Miles recalled the very first SOHO meeting: “I’d like to think it was about 50 people showing up at my house on a rainy dreary early January Sunday afternoon in 1969.” He told the gathering, “I don’t know what to do. I don’t know what WE’RE going to do. It was Carol Lindemulder who kicked me and said, ‘Well, you’re going to start an organization, and your life will forever be different.’ She was right, it was forever different, certainly in a better way.”
Robert Miles Parker credited his caring for his neighborhood and city to his Southern upbringing. “I was born in the South, of a billion generations of Southerners.” He spoke about being taught to respect country, society, and community, but to do things for the community. “I grew up believing, still, that we have an obligation to take care of our place. We have to make it better. We have to do that...I just think it is my duty to do my job. And SOHO was my job!”
He spoke about his love for the city, and it was his interpretation of San Diego history that shaped his views as a historic preservationist. “San Diego, I think, is a holy place. Madame Blavatsky (through the mission of Madame Tingley’s Theosophical Society in Point Loma) was here. The Rosicrucians were here. The Indians considered this holy land. The first settlers, I think appreciated that. I think the monied families, like the Klaubers, appreciated that, and built wonderful things. Jessop comes to mind. Walker Scott comes to mind. But then the next generation didn’t care and began to tear them down. And I don’t think anyone has cared since.”
“In the old days it was the ‘geranium growers’ vs. the developers. I came here in the 1940’s as a little boy. It was the ‘geranium growers’ who were in power, and it was such a neat place. It was just so comfy. I think it is interesting the city went from being a holy place to a place of destruction. So it is our battle to pull it back.”

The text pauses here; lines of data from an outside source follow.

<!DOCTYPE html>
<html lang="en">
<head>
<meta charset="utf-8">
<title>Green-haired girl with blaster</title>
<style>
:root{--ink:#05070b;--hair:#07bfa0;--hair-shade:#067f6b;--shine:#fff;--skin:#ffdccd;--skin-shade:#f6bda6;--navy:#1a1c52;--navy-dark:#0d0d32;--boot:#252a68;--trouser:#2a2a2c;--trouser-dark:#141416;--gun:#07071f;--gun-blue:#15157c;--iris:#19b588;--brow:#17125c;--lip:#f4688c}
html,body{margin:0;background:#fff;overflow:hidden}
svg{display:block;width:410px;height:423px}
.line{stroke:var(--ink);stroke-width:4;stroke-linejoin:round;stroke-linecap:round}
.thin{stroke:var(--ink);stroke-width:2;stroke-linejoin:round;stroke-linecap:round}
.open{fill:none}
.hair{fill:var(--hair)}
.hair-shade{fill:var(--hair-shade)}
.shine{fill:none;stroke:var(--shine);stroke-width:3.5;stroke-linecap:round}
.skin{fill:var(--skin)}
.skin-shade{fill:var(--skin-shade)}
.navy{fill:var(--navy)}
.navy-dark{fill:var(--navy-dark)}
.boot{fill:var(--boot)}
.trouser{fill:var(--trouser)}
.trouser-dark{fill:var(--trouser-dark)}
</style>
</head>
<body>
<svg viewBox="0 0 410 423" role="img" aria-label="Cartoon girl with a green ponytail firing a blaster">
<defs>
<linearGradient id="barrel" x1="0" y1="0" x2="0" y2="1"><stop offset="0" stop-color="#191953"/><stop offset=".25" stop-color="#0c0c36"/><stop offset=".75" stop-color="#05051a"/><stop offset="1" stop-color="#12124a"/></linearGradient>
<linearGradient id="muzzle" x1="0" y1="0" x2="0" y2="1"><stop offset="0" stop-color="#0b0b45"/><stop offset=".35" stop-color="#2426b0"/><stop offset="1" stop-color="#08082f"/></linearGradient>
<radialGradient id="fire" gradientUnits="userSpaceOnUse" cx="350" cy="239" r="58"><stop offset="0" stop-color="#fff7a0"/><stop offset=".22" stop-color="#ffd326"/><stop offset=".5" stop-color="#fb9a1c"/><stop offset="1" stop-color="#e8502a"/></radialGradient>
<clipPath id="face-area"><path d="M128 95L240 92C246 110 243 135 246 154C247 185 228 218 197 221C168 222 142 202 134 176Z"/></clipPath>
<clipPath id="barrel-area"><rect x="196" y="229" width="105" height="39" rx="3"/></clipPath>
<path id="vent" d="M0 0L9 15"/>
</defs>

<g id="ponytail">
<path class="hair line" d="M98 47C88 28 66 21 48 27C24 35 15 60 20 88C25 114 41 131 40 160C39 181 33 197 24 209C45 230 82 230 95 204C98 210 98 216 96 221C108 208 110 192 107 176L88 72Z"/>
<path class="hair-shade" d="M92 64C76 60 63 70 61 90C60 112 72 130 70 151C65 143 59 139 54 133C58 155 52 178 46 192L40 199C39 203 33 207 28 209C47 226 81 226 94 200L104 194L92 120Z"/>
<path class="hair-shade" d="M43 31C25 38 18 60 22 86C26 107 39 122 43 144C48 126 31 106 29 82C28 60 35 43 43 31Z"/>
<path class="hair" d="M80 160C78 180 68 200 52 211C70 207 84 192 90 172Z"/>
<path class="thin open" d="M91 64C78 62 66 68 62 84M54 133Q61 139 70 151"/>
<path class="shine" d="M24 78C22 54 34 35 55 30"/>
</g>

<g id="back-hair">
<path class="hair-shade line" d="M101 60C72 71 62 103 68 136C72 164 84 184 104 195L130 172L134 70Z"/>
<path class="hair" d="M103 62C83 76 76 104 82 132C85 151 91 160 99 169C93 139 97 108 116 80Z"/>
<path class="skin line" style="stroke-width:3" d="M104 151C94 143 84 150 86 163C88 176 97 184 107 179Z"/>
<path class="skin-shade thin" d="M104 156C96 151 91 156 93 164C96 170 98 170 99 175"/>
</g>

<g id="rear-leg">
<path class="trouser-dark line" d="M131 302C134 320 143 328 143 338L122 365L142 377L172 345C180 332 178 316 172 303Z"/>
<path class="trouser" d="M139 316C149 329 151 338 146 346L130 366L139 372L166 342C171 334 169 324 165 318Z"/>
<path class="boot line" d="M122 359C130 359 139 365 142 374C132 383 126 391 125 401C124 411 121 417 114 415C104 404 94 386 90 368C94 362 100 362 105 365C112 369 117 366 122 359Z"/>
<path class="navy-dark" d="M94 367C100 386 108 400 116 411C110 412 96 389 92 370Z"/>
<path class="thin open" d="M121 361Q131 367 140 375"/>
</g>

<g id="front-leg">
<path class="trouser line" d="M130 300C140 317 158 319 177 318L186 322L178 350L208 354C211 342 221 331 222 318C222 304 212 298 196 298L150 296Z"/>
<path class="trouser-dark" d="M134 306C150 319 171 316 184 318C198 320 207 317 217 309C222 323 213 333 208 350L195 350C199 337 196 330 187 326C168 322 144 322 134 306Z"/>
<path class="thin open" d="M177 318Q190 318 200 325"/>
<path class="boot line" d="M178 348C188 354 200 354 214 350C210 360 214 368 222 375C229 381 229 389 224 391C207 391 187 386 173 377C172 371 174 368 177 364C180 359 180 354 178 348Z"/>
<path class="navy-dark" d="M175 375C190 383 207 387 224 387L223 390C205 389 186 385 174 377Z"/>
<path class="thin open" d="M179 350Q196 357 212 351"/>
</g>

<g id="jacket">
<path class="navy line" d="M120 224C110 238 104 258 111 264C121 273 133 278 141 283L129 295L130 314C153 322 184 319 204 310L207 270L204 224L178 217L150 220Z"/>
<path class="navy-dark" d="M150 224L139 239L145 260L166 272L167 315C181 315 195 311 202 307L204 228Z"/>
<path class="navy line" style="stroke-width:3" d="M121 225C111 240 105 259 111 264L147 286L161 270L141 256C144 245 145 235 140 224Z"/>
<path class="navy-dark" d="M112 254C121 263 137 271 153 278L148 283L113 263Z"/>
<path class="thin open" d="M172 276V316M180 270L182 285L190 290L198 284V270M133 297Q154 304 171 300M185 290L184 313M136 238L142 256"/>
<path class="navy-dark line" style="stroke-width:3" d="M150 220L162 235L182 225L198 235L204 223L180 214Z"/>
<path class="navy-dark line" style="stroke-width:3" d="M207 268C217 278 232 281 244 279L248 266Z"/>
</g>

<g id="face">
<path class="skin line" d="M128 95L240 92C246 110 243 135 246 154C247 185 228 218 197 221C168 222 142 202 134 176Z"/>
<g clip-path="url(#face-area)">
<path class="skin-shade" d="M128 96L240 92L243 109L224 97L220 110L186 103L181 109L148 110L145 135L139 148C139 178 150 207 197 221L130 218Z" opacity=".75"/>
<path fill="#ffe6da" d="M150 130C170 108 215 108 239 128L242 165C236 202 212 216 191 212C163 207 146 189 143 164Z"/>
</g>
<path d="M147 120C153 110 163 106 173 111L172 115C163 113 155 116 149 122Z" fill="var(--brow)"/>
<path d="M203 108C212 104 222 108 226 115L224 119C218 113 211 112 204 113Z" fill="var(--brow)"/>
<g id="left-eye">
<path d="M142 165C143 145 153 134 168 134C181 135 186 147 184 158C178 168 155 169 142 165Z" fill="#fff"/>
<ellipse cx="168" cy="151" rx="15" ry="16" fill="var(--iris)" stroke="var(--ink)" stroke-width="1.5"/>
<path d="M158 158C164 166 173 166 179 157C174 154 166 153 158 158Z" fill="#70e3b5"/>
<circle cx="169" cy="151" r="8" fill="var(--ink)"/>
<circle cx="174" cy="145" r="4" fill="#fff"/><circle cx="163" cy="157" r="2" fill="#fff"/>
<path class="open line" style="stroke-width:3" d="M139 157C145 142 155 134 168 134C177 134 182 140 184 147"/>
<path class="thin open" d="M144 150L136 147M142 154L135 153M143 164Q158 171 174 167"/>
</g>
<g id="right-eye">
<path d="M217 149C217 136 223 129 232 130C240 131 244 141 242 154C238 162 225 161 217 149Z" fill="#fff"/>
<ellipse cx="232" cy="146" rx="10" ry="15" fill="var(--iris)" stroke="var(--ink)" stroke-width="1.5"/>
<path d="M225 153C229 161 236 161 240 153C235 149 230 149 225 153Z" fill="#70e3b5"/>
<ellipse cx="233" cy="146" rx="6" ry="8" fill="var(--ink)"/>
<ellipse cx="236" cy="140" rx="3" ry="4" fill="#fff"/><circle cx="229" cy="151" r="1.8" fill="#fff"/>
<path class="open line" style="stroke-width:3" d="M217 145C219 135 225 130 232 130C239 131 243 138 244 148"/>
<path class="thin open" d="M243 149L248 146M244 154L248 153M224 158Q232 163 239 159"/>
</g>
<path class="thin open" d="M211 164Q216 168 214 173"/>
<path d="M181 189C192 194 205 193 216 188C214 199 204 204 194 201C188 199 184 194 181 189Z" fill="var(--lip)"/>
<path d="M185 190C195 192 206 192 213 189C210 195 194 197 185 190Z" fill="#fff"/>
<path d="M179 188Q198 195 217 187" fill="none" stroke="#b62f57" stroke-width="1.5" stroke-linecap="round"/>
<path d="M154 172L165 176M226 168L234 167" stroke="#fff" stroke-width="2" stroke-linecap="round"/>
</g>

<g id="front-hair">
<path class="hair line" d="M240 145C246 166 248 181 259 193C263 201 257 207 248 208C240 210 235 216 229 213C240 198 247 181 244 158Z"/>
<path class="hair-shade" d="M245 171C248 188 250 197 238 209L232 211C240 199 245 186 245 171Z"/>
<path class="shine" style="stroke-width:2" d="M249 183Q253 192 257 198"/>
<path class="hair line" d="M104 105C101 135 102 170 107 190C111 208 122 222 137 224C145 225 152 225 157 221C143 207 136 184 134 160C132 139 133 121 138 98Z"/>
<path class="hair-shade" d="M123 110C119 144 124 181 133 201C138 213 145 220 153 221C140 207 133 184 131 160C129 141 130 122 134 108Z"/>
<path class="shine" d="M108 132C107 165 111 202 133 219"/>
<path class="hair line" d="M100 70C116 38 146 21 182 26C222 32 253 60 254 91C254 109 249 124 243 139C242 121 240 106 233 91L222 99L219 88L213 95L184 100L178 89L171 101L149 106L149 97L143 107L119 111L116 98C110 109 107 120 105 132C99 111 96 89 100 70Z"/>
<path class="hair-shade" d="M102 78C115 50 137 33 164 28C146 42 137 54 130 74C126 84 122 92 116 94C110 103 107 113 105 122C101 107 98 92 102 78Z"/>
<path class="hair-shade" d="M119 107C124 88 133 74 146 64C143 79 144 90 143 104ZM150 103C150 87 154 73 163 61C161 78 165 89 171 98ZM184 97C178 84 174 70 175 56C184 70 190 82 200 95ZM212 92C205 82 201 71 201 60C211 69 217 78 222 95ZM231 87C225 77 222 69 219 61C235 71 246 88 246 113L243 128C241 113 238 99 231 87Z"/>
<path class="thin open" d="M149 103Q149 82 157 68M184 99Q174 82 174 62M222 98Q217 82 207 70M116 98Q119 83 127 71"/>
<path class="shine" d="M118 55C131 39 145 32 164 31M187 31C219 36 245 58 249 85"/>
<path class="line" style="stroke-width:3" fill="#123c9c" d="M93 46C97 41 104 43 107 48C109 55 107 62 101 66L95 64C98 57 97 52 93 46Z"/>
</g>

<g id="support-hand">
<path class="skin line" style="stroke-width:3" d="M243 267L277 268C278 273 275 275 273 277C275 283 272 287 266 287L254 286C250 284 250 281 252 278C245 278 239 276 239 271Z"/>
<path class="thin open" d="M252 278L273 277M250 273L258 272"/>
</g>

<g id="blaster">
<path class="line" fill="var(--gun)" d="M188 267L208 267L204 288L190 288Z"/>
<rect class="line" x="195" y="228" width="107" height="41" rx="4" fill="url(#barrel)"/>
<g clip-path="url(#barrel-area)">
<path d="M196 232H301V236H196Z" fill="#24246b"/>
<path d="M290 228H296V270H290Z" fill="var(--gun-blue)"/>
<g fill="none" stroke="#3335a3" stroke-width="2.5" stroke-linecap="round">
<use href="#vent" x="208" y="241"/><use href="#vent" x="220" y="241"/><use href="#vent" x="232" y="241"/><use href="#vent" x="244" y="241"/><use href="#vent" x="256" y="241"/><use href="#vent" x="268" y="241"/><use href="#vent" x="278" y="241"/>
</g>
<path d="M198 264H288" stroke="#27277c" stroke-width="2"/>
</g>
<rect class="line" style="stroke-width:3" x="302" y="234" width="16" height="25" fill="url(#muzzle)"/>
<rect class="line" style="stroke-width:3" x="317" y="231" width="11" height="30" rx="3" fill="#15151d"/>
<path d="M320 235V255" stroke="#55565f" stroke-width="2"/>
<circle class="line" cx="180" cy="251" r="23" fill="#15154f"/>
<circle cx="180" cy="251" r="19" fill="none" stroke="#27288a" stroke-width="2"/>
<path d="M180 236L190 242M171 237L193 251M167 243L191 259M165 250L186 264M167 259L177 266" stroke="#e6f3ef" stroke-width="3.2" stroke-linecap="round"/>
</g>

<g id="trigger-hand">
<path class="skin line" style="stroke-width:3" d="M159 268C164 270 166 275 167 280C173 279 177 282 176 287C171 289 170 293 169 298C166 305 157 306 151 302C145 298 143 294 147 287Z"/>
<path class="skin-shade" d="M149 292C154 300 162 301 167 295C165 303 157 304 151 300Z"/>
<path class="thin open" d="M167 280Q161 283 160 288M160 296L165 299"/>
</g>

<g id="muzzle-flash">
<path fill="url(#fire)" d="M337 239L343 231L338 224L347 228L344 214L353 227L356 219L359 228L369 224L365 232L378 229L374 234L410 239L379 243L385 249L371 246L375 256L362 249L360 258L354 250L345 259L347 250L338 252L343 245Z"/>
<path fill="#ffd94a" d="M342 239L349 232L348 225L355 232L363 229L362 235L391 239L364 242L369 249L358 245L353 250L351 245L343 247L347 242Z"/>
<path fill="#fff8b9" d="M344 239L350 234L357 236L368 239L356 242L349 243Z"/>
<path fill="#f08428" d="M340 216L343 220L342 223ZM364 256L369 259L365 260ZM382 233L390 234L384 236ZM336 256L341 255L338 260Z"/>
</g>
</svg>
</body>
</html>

Miles spoke about his role as SOHO founder. “I delegated like mad. There were Carol Lindemulder and Nick Fintzelberg who understood money and land, all the things that never interested me. All I had to do was to be outrageous, which is my nature, so I didn’t have to do anything! Except of course I really believed in what was happening. It became more than saving the Sherman-Gilbert House, it became about saving the city.”
“I discovered when I traveled around if there weren’t a little Miles Parker there, then the city was doomed. But there were Miles Parkers. I met one in St. Louis who saved his neighborhood. I met one in Washington. I met one in Northern California. But it didn’t happen if there wasn’t a rebel rouser. Most places didn’t have it, and most places are horrible looking. We were lucky. San Diego was lucky. We were all lucky.”
Miles eventually left San Diego to live in New York City. “I had super adventures as a San Diegan. But I spent all my years in San Diego battling, I think.”
Rest in peace, Miles. We’re proud to carry on the battle for you, the battle you so passionately fought. You inspired us all.